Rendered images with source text

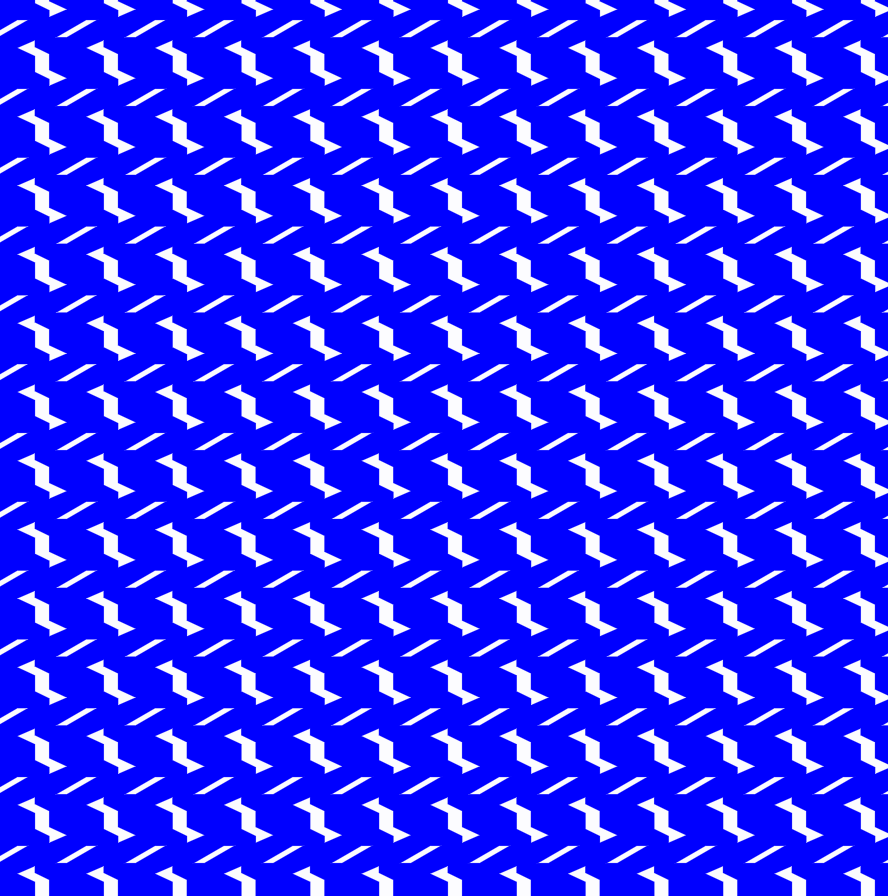
Give the GLSL for this pattern, as a Shadertoy shader.

```glsl
// White zigzag bolts alternating with slanted dashes on a pure blue ground.

// Half of the bolt outline; the other half is its point reflection.
const vec2 halfBolt[5] = vec2[5](
    vec2(-0.356, 0.220), vec2(-0.107, 0.328), vec2(-0.107, 0.232),
    vec2(0.102, 0.130), vec2(0.102, -0.102));

vec2 boltVertex(int i) {
    return i < 5 ? halfBolt[i] : -halfBolt[i - 5];
}

// Signed distance to the closed bolt polygon
float boltDistance(vec2 p) {
    float nearest = 1e3;
    float side = 1.0;
    vec2 a = boltVertex(9);
    for (int i = 0; i < 10; i++) {
        vec2 b = boltVertex(i);
        vec2 edge = a - b;
        vec2 w = p - b;
        vec2 gap = w - edge * clamp(dot(w, edge) / dot(edge, edge), 0.0, 1.0);
        nearest = min(nearest, dot(gap, gap));

        // Flip the sign at every crossing of the horizontal ray
        bool crosses = (b.y > p.y) != (a.y > p.y);
        if (crosses && w.x < edge.x * w.y / edge.y) side = -side;
        a = b;
    }
    return side * sqrt(nearest);
}

// Leaning parallelogram with level ends
float dashDistance(vec2 p) {
    return max(abs(p.y) - 0.124, 0.5 * (abs(p.x - 1.73 * p.y) - 0.073));
}

void mainImage(out vec4 fragColor, in vec2 fragCoord) {
    // Square cells, measured against the canvas height
    float cells = 13.02;
    vec2 p = (fragCoord / iResolution.y - vec2(0.431, 0.5456)) * cells;

    // Bolts at cell centres, dashes at cell corners
    float d = min(boltDistance(fract(p + 0.5) - 0.5),
                  dashDistance(fract(p) - 0.5));

    float soft = 0.75 * cells / iResolution.y;
    float ink = 1.0 - smoothstep(-soft, soft, d);
    fragColor = vec4(mix(vec3(0.0, 0.0, 1.0), vec3(0.99, 0.99, 1.0), ink), 1.0);
}
```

Exercise goal: Your answer must be the records above, copied exactly, with no pictures.

Final answer:
Give the GLSL for this pattern, as a Shadertoy shader.

```glsl
// White zigzag bolts alternating with slanted dashes on a pure blue ground.

// Half of the bolt outline; the other half is its point reflection.
const vec2 halfBolt[5] = vec2[5](
    vec2(-0.356, 0.220), vec2(-0.107, 0.328), vec2(-0.107, 0.232),
    vec2(0.102, 0.130), vec2(0.102, -0.102));

vec2 boltVertex(int i) {
    return i < 5 ? halfBolt[i] : -halfBolt[i - 5];
}

// Signed distance to the closed bolt polygon
float boltDistance(vec2 p) {
    float nearest = 1e3;
    float side = 1.0;
    vec2 a = boltVertex(9);
    for (int i = 0; i < 10; i++) {
        vec2 b = boltVertex(i);
        vec2 edge = a - b;
        vec2 w = p - b;
        vec2 gap = w - edge * clamp(dot(w, edge) / dot(edge, edge), 0.0, 1.0);
        nearest = min(nearest, dot(gap, gap));

        // Flip the sign at every crossing of the horizontal ray
        bool crosses = (b.y > p.y) != (a.y > p.y);
        if (crosses && w.x < edge.x * w.y / edge.y) side = -side;
        a = b;
    }
    return side * sqrt(nearest);
}

// Leaning parallelogram with level ends
float dashDistance(vec2 p) {
    return max(abs(p.y) - 0.124, 0.5 * (abs(p.x - 1.73 * p.y) - 0.073));
}

void mainImage(out vec4 fragColor, in vec2 fragCoord) {
    // Square cells, measured against the canvas height
    float cells = 13.02;
    vec2 p = (fragCoord / iResolution.y - vec2(0.431, 0.5456)) * cells;

    // Bolts at cell centres, dashes at cell corners
    float d = min(boltDistance(fract(p + 0.5) - 0.5),
                  dashDistance(fract(p) - 0.5));

    float soft = 0.75 * cells / iResolution.y;
    float ink = 1.0 - smoothstep(-soft, soft, d);
    fragColor = vec4(mix(vec3(0.0, 0.0, 1.0), vec3(0.99, 0.99, 1.0), ink), 1.0);
}
```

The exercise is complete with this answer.